▶ _DESCRIPTION OF THE TASK_: Please reproduce all of the lines below, word for word and in full.

▶ _SUPPLIED ENTRIES_:
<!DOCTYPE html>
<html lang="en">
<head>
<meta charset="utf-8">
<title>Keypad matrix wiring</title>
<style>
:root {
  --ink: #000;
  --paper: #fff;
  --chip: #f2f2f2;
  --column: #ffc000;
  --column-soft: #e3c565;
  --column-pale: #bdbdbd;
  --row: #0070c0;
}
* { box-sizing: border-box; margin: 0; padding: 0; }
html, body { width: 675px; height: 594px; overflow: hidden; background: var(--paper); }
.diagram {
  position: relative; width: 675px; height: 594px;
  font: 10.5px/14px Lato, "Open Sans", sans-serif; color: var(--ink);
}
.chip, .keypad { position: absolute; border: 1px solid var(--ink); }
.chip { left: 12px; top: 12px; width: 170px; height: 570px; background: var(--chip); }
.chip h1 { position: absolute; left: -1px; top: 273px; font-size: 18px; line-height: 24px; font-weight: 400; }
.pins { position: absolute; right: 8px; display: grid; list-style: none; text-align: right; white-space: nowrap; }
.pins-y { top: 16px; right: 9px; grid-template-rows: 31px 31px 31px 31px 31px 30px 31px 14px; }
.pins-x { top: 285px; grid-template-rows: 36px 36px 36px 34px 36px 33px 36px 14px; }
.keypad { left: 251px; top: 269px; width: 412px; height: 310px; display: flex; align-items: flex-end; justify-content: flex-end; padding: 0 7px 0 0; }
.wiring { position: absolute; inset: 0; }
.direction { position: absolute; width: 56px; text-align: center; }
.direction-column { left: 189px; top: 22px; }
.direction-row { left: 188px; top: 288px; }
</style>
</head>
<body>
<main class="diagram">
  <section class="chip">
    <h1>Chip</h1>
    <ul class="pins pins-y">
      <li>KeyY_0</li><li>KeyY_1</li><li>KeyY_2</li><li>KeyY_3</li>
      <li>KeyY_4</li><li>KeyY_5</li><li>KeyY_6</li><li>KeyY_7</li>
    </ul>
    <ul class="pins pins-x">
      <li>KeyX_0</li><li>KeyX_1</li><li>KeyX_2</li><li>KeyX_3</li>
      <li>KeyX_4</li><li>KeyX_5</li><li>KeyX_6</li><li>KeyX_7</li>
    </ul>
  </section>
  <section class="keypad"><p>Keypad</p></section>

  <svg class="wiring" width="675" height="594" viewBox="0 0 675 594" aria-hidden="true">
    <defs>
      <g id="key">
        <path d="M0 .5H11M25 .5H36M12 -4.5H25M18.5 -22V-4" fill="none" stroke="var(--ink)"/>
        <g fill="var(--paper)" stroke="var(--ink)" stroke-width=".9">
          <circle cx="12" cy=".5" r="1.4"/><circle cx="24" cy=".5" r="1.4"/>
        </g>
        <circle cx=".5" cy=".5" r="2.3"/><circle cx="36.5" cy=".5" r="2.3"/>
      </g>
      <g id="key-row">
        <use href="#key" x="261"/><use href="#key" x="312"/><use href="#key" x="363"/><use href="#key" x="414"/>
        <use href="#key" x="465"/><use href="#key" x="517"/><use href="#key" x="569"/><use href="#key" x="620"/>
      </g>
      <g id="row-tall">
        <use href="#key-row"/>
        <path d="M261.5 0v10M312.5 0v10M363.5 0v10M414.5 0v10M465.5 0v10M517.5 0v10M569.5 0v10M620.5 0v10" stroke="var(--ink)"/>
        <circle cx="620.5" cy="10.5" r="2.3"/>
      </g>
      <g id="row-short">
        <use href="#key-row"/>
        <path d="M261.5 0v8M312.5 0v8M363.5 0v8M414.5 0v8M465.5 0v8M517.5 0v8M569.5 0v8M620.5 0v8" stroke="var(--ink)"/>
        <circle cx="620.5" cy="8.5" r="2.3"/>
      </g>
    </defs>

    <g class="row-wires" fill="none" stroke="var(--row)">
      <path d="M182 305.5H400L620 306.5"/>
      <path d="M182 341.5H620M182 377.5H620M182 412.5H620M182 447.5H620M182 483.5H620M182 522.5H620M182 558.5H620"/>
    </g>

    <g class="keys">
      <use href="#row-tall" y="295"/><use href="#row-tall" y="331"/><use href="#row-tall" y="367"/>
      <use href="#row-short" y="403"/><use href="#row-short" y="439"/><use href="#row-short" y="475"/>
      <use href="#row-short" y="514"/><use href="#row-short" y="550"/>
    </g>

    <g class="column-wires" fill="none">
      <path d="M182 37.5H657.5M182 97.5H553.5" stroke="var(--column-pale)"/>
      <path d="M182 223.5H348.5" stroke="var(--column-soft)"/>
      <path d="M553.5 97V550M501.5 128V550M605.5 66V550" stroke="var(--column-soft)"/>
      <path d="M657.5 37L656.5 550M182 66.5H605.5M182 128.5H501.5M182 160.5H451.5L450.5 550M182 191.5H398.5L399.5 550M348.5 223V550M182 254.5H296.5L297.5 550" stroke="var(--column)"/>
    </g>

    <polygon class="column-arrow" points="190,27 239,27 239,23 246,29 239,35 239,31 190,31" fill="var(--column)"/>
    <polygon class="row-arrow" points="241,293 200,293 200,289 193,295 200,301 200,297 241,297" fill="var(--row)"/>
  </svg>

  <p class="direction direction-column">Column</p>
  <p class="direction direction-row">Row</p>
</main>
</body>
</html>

▶ _RESPONSE TO THIS TASK_:
<!DOCTYPE html>
<html lang="en">
<head>
<meta charset="utf-8">
<title>Keypad matrix wiring</title>
<style>
:root {
  --ink: #000;
  --paper: #fff;
  --chip: #f2f2f2;
  --column: #ffc000;
  --column-soft: #e3c565;
  --column-pale: #bdbdbd;
  --row: #0070c0;
}
* { box-sizing: border-box; margin: 0; padding: 0; }
html, body { width: 675px; height: 594px; overflow: hidden; background: var(--paper); }
.diagram {
  position: relative; width: 675px; height: 594px;
  font: 10.5px/14px Lato, "Open Sans", sans-serif; color: var(--ink);
}
.chip, .keypad { position: absolute; border: 1px solid var(--ink); }
.chip { left: 12px; top: 12px; width: 170px; height: 570px; background: var(--chip); }
.chip h1 { position: absolute; left: -1px; top: 273px; font-size: 18px; line-height: 24px; font-weight: 400; }
.pins { position: absolute; right: 8px; display: grid; list-style: none; text-align: right; white-space: nowrap; }
.pins-y { top: 16px; right: 9px; grid-template-rows: 31px 31px 31px 31px 31px 30px 31px 14px; }
.pins-x { top: 285px; grid-template-rows: 36px 36px 36px 34px 36px 33px 36px 14px; }
.keypad { left: 251px; top: 269px; width: 412px; height: 310px; display: flex; align-items: flex-end; justify-content: flex-end; padding: 0 7px 0 0; }
.wiring { position: absolute; inset: 0; }
.direction { position: absolute; width: 56px; text-align: center; }
.direction-column { left: 189px; top: 22px; }
.direction-row { left: 188px; top: 288px; }
</style>
</head>
<body>
<main class="diagram">
  <section class="chip">
    <h1>Chip</h1>
    <ul class="pins pins-y">
      <li>KeyY_0</li><li>KeyY_1</li><li>KeyY_2</li><li>KeyY_3</li>
      <li>KeyY_4</li><li>KeyY_5</li><li>KeyY_6</li><li>KeyY_7</li>
    </ul>
    <ul class="pins pins-x">
      <li>KeyX_0</li><li>KeyX_1</li><li>KeyX_2</li><li>KeyX_3</li>
      <li>KeyX_4</li><li>KeyX_5</li><li>KeyX_6</li><li>KeyX_7</li>
    </ul>
  </section>
  <section class="keypad"><p>Keypad</p></section>

  <svg class="wiring" width="675" height="594" viewBox="0 0 675 594" aria-hidden="true">
    <defs>
      <g id="key">
        <path d="M0 .5H11M25 .5H36M12 -4.5H25M18.5 -22V-4" fill="none" stroke="var(--ink)"/>
        <g fill="var(--paper)" stroke="var(--ink)" stroke-width=".9">
          <circle cx="12" cy=".5" r="1.4"/><circle cx="24" cy=".5" r="1.4"/>
        </g>
        <circle cx=".5" cy=".5" r="2.3"/><circle cx="36.5" cy=".5" r="2.3"/>
      </g>
      <g id="key-row">
        <use href="#key" x="261"/><use href="#key" x="312"/><use href="#key" x="363"/><use href="#key" x="414"/>
        <use href="#key" x="465"/><use href="#key" x="517"/><use href="#key" x="569"/><use href="#key" x="620"/>
      </g>
      <g id="row-tall">
        <use href="#key-row"/>
        <path d="M261.5 0v10M312.5 0v10M363.5 0v10M414.5 0v10M465.5 0v10M517.5 0v10M569.5 0v10M620.5 0v10" stroke="var(--ink)"/>
        <circle cx="620.5" cy="10.5" r="2.3"/>
      </g>
      <g id="row-short">
        <use href="#key-row"/>
        <path d="M261.5 0v8M312.5 0v8M363.5 0v8M414.5 0v8M465.5 0v8M517.5 0v8M569.5 0v8M620.5 0v8" stroke="var(--ink)"/>
        <circle cx="620.5" cy="8.5" r="2.3"/>
      </g>
    </defs>

    <g class="row-wires" fill="none" stroke="var(--row)">
      <path d="M182 305.5H400L620 306.5"/>
      <path d="M182 341.5H620M182 377.5H620M182 412.5H620M182 447.5H620M182 483.5H620M182 522.5H620M182 558.5H620"/>
    </g>

    <g class="keys">
      <use href="#row-tall" y="295"/><use href="#row-tall" y="331"/><use href="#row-tall" y="367"/>
      <use href="#row-short" y="403"/><use href="#row-short" y="439"/><use href="#row-short" y="475"/>
      <use href="#row-short" y="514"/><use href="#row-short" y="550"/>
    </g>

    <g class="column-wires" fill="none">
      <path d="M182 37.5H657.5M182 97.5H553.5" stroke="var(--column-pale)"/>
      <path d="M182 223.5H348.5" stroke="var(--column-soft)"/>
      <path d="M553.5 97V550M501.5 128V550M605.5 66V550" stroke="var(--column-soft)"/>
      <path d="M657.5 37L656.5 550M182 66.5H605.5M182 128.5H501.5M182 160.5H451.5L450.5 550M182 191.5H398.5L399.5 550M348.5 223V550M182 254.5H296.5L297.5 550" stroke="var(--column)"/>
    </g>

    <polygon class="column-arrow" points="190,27 239,27 239,23 246,29 239,35 239,31 190,31" fill="var(--column)"/>
    <polygon class="row-arrow" points="241,293 200,293 200,289 193,295 200,301 200,297 241,297" fill="var(--row)"/>
  </svg>

  <p class="direction direction-column">Column</p>
  <p class="direction direction-row">Row</p>
</main>
</body>
</html>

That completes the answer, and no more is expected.